• _WHAT THE TASK ASKS_
Take down each entry exactly as written.

• _SUPPLIED DATA_

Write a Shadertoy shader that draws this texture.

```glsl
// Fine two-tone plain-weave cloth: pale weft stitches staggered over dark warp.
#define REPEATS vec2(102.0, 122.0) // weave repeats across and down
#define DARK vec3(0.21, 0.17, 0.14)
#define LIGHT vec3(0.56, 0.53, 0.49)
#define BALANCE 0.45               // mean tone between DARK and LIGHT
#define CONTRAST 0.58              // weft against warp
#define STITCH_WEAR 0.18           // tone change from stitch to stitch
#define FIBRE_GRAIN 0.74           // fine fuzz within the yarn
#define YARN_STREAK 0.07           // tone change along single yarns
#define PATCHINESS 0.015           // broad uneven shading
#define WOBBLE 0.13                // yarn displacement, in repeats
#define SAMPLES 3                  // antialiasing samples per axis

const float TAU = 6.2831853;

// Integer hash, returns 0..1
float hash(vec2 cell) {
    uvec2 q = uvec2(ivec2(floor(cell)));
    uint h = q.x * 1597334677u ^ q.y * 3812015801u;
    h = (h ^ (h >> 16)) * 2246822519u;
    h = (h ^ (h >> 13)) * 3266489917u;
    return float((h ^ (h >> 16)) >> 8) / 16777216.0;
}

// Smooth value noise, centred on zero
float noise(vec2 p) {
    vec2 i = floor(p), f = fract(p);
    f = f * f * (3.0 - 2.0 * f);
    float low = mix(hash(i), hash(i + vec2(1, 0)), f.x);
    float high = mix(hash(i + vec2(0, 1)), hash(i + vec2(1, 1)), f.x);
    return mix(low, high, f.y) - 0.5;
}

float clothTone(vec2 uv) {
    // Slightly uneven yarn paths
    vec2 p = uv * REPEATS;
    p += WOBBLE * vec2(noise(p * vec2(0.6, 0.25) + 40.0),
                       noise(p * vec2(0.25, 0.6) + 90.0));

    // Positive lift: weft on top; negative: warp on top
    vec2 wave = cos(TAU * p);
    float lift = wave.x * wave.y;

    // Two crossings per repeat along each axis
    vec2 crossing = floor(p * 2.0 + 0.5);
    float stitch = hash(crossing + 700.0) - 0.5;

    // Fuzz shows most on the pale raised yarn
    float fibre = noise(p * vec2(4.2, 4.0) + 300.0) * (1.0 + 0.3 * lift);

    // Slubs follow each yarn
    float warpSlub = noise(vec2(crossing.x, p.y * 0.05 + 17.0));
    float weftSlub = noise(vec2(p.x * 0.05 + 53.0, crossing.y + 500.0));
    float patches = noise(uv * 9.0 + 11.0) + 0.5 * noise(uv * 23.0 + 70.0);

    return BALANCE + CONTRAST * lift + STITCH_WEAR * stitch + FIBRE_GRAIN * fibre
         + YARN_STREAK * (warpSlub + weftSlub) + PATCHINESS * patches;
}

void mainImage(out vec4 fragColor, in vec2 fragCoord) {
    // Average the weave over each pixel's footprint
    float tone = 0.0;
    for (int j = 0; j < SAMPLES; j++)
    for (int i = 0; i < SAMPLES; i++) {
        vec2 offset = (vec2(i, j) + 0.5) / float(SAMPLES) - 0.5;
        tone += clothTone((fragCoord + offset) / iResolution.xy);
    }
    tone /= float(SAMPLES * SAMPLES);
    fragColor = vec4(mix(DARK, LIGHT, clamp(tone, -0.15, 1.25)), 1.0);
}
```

• _ANSWER TO THIS PROBLEM_
Write a Shadertoy shader that draws this texture.

```glsl
// Fine two-tone plain-weave cloth: pale weft stitches staggered over dark warp.
#define REPEATS vec2(102.0, 122.0) // weave repeats across and down
#define DARK vec3(0.21, 0.17, 0.14)
#define LIGHT vec3(0.56, 0.53, 0.49)
#define BALANCE 0.45               // mean tone between DARK and LIGHT
#define CONTRAST 0.58              // weft against warp
#define STITCH_WEAR 0.18           // tone change from stitch to stitch
#define FIBRE_GRAIN 0.74           // fine fuzz within the yarn
#define YARN_STREAK 0.07           // tone change along single yarns
#define PATCHINESS 0.015           // broad uneven shading
#define WOBBLE 0.13                // yarn displacement, in repeats
#define SAMPLES 3                  // antialiasing samples per axis

const float TAU = 6.2831853;

// Integer hash, returns 0..1
float hash(vec2 cell) {
    uvec2 q = uvec2(ivec2(floor(cell)));
    uint h = q.x * 1597334677u ^ q.y * 3812015801u;
    h = (h ^ (h >> 16)) * 2246822519u;
    h = (h ^ (h >> 13)) * 3266489917u;
    return float((h ^ (h >> 16)) >> 8) / 16777216.0;
}

// Smooth value noise, centred on zero
float noise(vec2 p) {
    vec2 i = floor(p), f = fract(p);
    f = f * f * (3.0 - 2.0 * f);
    float low = mix(hash(i), hash(i + vec2(1, 0)), f.x);
    float high = mix(hash(i + vec2(0, 1)), hash(i + vec2(1, 1)), f.x);
    return mix(low, high, f.y) - 0.5;
}

float clothTone(vec2 uv) {
    // Slightly uneven yarn paths
    vec2 p = uv * REPEATS;
    p += WOBBLE * vec2(noise(p * vec2(0.6, 0.25) + 40.0),
                       noise(p * vec2(0.25, 0.6) + 90.0));

    // Positive lift: weft on top; negative: warp on top
    vec2 wave = cos(TAU * p);
    float lift = wave.x * wave.y;

    // Two crossings per repeat along each axis
    vec2 crossing = floor(p * 2.0 + 0.5);
    float stitch = hash(crossing + 700.0) - 0.5;

    // Fuzz shows most on the pale raised yarn
    float fibre = noise(p * vec2(4.2, 4.0) + 300.0) * (1.0 + 0.3 * lift);

    // Slubs follow each yarn
    float warpSlub = noise(vec2(crossing.x, p.y * 0.05 + 17.0));
    float weftSlub = noise(vec2(p.x * 0.05 + 53.0, crossing.y + 500.0));
    float patches = noise(uv * 9.0 + 11.0) + 0.5 * noise(uv * 23.0 + 70.0);

    return BALANCE + CONTRAST * lift + STITCH_WEAR * stitch + FIBRE_GRAIN * fibre
         + YARN_STREAK * (warpSlub + weftSlub) + PATCHINESS * patches;
}

void mainImage(out vec4 fragColor, in vec2 fragCoord) {
    // Average the weave over each pixel's footprint
    float tone = 0.0;
    for (int j = 0; j < SAMPLES; j++)
    for (int i = 0; i < SAMPLES; i++) {
        vec2 offset = (vec2(i, j) + 0.5) / float(SAMPLES) - 0.5;
        tone += clothTone((fragCoord + offset) / iResolution.xy);
    }
    tone /= float(SAMPLES * SAMPLES);
    fragColor = vec4(mix(DARK, LIGHT, clamp(tone, -0.15, 1.25)), 1.0);
}
```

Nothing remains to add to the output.